<<<<
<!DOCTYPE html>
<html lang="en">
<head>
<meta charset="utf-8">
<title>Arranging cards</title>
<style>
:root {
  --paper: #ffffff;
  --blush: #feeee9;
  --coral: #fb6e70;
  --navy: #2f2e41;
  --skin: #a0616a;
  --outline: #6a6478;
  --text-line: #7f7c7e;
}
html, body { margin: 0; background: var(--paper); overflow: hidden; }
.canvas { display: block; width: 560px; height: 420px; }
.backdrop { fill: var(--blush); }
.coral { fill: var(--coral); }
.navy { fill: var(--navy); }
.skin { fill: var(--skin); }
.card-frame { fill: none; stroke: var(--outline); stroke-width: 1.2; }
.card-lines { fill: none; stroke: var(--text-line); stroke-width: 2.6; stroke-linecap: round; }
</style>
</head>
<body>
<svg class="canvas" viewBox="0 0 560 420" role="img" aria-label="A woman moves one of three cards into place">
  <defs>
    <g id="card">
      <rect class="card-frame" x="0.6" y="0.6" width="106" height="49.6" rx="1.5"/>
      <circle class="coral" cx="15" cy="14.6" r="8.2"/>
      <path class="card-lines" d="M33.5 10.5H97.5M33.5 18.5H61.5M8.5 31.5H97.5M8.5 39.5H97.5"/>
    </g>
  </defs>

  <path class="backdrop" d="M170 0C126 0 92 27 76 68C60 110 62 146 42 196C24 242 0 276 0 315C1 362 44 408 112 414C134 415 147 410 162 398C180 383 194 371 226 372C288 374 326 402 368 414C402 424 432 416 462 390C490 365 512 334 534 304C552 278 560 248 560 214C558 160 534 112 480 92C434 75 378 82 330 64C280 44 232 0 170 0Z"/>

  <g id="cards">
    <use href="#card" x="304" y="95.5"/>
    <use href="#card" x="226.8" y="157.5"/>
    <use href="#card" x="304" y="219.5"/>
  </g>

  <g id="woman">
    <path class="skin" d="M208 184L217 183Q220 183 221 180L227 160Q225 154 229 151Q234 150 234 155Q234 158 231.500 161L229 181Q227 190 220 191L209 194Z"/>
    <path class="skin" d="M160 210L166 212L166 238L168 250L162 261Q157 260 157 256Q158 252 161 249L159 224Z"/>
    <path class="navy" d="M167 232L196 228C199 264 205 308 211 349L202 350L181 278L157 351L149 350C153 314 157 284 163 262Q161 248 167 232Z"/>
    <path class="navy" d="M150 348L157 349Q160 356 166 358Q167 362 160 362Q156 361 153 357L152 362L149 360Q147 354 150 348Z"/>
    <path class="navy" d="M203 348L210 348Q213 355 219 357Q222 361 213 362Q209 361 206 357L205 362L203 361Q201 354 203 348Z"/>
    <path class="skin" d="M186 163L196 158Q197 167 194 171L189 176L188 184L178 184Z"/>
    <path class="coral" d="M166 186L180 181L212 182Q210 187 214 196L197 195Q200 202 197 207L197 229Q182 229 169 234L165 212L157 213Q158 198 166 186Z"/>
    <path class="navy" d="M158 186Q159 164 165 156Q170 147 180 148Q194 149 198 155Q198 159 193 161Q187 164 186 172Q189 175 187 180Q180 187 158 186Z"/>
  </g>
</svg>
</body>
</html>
>>>>
<<<<
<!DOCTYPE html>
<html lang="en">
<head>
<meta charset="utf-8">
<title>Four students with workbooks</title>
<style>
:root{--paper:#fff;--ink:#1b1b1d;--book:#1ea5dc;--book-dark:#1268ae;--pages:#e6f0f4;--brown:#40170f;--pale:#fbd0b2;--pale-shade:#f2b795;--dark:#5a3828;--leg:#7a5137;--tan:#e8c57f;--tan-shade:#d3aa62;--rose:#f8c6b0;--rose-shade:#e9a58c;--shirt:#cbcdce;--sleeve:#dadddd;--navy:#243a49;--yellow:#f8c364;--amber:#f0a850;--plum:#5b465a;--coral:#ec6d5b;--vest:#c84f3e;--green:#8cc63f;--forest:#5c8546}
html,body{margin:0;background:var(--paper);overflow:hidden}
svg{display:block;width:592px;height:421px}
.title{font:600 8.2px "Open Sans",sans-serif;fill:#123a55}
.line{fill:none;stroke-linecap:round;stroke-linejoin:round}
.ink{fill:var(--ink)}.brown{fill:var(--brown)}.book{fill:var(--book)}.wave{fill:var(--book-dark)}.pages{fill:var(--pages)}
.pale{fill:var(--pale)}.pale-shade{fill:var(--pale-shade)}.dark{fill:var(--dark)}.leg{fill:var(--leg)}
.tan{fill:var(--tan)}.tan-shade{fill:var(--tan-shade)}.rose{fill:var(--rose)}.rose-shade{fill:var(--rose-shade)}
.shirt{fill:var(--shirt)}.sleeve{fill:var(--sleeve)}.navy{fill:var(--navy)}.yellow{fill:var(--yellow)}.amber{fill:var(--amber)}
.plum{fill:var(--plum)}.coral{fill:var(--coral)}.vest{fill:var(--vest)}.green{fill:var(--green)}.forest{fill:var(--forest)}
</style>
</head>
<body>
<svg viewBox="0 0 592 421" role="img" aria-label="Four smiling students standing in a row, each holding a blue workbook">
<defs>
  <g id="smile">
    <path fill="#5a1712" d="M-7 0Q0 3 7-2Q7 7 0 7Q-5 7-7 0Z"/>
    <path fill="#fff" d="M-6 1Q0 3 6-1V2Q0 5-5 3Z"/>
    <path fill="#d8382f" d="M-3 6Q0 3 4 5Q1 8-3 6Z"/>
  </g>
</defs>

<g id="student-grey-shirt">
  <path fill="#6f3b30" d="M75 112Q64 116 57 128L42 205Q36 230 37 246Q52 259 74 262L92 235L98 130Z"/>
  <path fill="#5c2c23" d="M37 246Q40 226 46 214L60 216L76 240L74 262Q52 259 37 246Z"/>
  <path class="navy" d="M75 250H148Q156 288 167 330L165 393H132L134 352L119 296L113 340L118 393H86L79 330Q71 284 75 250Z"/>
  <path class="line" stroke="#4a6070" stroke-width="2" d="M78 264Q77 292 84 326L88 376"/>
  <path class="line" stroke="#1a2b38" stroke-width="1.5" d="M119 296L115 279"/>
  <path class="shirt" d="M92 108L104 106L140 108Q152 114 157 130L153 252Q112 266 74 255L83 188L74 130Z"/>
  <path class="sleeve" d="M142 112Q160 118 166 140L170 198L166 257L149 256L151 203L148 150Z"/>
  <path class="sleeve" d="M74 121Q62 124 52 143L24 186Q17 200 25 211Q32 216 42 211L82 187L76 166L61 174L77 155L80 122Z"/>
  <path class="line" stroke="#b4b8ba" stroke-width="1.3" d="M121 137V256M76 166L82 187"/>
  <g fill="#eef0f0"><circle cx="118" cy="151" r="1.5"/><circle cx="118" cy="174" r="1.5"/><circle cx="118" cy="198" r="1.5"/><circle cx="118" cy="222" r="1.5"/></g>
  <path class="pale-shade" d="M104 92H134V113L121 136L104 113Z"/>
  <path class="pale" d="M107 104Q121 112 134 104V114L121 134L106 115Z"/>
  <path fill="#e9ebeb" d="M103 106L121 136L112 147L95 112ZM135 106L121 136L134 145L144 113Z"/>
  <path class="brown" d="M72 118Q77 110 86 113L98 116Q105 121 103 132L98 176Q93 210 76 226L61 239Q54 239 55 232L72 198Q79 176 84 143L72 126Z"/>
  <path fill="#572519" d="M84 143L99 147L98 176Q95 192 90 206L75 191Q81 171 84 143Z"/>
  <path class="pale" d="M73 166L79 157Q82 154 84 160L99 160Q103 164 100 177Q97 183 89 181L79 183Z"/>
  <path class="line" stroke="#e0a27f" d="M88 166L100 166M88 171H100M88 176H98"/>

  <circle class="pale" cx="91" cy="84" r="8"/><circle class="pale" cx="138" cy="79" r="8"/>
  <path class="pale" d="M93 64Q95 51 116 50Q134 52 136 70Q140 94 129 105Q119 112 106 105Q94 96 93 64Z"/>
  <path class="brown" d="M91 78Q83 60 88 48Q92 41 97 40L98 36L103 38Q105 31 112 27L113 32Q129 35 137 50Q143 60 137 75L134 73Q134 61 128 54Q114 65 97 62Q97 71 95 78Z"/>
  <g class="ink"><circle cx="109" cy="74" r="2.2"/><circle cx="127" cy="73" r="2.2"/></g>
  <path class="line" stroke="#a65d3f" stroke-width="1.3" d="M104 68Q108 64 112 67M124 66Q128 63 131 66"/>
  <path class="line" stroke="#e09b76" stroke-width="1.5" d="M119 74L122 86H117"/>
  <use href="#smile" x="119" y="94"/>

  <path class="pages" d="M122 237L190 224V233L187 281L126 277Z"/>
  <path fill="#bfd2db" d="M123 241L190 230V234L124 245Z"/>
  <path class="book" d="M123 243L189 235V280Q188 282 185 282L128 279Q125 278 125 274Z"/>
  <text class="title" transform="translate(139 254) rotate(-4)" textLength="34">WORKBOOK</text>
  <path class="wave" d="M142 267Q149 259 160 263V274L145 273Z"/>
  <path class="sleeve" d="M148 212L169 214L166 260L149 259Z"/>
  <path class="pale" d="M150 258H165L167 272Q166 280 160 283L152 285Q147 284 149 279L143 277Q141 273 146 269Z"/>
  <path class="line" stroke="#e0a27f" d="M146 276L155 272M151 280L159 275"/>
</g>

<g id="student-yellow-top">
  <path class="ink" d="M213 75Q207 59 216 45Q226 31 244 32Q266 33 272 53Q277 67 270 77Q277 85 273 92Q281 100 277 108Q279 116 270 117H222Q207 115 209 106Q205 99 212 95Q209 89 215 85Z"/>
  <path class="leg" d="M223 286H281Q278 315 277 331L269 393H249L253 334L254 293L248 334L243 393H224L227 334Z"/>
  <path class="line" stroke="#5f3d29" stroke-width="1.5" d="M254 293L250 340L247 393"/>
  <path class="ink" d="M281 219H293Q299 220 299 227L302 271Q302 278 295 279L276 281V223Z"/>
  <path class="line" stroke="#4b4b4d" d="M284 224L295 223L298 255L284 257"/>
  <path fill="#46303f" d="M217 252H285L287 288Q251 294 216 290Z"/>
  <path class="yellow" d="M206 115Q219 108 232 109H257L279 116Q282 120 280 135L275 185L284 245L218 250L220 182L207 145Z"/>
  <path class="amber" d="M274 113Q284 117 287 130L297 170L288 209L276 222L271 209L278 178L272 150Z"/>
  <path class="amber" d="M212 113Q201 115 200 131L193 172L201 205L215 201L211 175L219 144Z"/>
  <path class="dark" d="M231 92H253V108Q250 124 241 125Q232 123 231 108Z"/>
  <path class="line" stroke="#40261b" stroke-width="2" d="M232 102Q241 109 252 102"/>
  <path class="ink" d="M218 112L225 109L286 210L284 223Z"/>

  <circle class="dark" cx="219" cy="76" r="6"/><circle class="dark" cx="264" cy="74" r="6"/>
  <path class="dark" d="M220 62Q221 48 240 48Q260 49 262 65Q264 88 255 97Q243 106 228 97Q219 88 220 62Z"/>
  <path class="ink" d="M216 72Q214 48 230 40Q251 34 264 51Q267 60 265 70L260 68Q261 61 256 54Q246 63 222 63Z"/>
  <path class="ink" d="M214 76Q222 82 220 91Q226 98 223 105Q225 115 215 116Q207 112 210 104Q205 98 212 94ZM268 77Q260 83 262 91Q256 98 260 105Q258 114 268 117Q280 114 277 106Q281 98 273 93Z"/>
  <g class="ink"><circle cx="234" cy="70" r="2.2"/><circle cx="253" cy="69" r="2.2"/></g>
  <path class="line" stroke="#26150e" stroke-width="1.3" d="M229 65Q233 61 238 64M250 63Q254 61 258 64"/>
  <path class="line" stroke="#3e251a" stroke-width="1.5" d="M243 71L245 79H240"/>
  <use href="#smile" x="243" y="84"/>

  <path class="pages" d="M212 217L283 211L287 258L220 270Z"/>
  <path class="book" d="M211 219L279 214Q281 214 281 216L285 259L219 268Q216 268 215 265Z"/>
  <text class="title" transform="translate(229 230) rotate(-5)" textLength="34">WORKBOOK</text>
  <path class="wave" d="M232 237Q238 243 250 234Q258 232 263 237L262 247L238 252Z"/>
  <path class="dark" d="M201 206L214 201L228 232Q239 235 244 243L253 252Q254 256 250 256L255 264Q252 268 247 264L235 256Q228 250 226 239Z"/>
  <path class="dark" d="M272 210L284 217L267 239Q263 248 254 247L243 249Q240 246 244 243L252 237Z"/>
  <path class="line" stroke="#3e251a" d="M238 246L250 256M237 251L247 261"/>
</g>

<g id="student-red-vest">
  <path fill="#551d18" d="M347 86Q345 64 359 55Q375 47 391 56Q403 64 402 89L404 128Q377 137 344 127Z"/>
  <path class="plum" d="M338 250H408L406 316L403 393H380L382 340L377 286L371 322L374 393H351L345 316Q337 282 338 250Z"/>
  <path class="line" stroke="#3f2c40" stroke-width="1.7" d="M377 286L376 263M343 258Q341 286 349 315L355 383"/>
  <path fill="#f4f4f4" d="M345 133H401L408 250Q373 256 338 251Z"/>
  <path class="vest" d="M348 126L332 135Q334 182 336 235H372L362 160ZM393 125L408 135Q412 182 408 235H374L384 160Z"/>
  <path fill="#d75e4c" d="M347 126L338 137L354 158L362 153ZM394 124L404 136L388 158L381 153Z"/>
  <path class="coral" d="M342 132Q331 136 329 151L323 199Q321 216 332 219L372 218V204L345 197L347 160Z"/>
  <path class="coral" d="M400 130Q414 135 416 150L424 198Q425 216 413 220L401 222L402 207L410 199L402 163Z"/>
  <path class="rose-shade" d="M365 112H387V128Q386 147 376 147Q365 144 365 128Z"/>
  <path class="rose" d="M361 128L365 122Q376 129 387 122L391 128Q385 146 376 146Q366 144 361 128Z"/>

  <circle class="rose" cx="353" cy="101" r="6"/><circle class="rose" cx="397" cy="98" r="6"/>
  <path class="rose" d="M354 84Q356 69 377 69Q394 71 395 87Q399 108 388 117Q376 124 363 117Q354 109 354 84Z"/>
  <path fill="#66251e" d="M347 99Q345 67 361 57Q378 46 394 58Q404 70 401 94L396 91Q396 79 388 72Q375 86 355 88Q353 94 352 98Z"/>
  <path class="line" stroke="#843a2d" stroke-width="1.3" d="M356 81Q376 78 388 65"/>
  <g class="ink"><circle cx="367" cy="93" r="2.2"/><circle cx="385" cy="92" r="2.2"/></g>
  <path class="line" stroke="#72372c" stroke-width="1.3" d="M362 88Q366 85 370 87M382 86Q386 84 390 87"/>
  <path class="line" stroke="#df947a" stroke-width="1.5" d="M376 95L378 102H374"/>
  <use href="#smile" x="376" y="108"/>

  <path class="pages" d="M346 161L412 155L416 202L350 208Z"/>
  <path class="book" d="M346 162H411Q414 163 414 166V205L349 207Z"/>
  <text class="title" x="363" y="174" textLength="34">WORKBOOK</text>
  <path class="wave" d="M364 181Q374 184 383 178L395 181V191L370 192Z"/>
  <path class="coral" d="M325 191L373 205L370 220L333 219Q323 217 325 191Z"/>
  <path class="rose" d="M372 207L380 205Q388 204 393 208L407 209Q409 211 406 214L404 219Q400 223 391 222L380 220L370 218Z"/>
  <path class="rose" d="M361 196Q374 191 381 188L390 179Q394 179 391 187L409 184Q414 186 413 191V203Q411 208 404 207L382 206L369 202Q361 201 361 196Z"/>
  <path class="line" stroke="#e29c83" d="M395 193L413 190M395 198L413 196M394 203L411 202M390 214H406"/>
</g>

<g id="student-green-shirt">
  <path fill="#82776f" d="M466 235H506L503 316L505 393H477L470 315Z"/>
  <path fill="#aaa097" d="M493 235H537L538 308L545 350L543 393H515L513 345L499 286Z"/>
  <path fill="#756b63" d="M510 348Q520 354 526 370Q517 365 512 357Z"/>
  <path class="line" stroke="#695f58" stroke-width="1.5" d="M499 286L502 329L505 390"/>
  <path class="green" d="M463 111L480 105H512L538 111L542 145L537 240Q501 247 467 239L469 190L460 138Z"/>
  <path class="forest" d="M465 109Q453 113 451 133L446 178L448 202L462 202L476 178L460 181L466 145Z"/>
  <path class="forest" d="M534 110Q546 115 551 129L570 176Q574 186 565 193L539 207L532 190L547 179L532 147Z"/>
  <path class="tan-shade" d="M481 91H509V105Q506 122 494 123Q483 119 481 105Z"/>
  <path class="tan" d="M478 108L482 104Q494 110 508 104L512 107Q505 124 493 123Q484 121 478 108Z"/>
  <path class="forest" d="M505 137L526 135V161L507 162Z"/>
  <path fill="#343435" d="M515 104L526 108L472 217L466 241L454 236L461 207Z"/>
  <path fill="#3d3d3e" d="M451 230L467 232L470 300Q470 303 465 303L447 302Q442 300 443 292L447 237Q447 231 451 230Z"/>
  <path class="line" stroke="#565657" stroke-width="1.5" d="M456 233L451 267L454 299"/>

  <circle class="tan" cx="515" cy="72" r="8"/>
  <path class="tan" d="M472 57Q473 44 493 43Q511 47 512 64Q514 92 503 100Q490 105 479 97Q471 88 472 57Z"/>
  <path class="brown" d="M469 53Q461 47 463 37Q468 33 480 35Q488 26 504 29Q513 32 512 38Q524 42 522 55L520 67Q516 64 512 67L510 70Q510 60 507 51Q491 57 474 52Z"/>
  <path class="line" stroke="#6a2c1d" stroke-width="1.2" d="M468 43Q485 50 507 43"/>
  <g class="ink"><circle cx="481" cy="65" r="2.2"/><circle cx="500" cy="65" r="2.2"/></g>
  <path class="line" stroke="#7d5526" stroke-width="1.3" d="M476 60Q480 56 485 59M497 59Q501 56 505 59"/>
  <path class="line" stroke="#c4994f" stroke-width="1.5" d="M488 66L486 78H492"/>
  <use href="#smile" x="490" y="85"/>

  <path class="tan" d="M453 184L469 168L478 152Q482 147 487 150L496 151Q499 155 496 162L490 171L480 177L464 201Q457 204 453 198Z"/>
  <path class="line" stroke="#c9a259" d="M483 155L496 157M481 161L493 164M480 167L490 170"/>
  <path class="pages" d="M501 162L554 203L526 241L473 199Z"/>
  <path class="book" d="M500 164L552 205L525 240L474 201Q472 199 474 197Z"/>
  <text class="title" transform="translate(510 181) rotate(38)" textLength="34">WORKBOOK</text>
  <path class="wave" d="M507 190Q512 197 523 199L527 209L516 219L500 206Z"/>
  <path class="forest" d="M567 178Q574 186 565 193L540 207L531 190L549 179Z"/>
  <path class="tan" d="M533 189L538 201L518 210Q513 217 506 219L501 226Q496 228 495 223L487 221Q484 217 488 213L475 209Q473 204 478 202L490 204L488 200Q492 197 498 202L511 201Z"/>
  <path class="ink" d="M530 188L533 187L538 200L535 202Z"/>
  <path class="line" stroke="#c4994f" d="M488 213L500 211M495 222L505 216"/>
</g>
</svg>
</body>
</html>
>>>>
<<<<
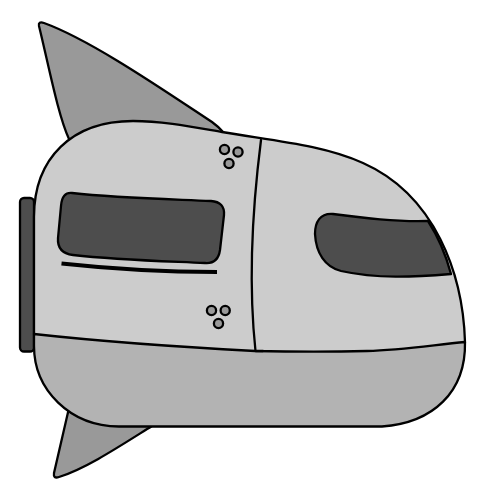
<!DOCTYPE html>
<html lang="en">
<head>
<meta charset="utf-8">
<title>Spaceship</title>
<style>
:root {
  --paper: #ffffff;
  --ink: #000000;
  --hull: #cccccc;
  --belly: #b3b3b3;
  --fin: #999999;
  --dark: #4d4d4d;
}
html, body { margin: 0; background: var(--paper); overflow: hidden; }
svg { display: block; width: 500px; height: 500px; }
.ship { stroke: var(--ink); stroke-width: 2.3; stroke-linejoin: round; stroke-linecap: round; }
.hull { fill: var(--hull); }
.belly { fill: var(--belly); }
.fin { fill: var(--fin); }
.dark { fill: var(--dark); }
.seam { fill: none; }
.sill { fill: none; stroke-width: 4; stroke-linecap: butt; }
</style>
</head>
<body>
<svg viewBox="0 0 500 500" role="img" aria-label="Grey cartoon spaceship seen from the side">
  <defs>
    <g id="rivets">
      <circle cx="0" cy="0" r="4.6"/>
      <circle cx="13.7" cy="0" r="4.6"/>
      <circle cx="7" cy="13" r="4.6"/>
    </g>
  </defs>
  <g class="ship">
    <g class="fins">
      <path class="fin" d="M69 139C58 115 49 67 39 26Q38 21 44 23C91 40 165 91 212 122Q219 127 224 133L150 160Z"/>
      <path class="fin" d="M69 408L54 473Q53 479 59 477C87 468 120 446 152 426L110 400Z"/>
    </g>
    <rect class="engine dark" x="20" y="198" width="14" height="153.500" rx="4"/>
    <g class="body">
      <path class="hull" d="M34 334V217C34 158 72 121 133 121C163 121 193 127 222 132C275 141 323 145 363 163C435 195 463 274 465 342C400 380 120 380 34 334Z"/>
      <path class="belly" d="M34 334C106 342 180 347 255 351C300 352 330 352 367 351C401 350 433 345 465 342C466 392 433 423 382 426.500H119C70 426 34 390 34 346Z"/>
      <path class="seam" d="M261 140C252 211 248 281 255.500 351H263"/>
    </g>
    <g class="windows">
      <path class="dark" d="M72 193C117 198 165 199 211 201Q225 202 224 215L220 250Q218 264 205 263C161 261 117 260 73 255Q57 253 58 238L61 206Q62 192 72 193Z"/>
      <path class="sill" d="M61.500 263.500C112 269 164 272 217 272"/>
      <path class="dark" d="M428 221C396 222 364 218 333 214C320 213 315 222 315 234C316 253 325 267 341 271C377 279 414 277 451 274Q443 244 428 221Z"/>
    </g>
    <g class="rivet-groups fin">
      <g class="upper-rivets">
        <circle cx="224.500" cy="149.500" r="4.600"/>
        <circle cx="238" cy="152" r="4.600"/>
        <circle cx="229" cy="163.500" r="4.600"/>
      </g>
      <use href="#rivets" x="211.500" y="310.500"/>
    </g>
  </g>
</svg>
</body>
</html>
>>>>
## TASK BRIEF
If a line above holds the word "height", copy it.

## SOLVED EXERCISE
.canvas { display: block; width: 560px; height: 420px; }
      <rect class="card-frame" x="0.6" y="0.6" width="106" height="49.6" rx="1.5"/>
svg{display:block;width:592px;height:421px}
svg { display: block; width: 500px; height: 500px; }
    <rect class="engine dark" x="20" y="198" width="14" height="153.500" rx="4"/>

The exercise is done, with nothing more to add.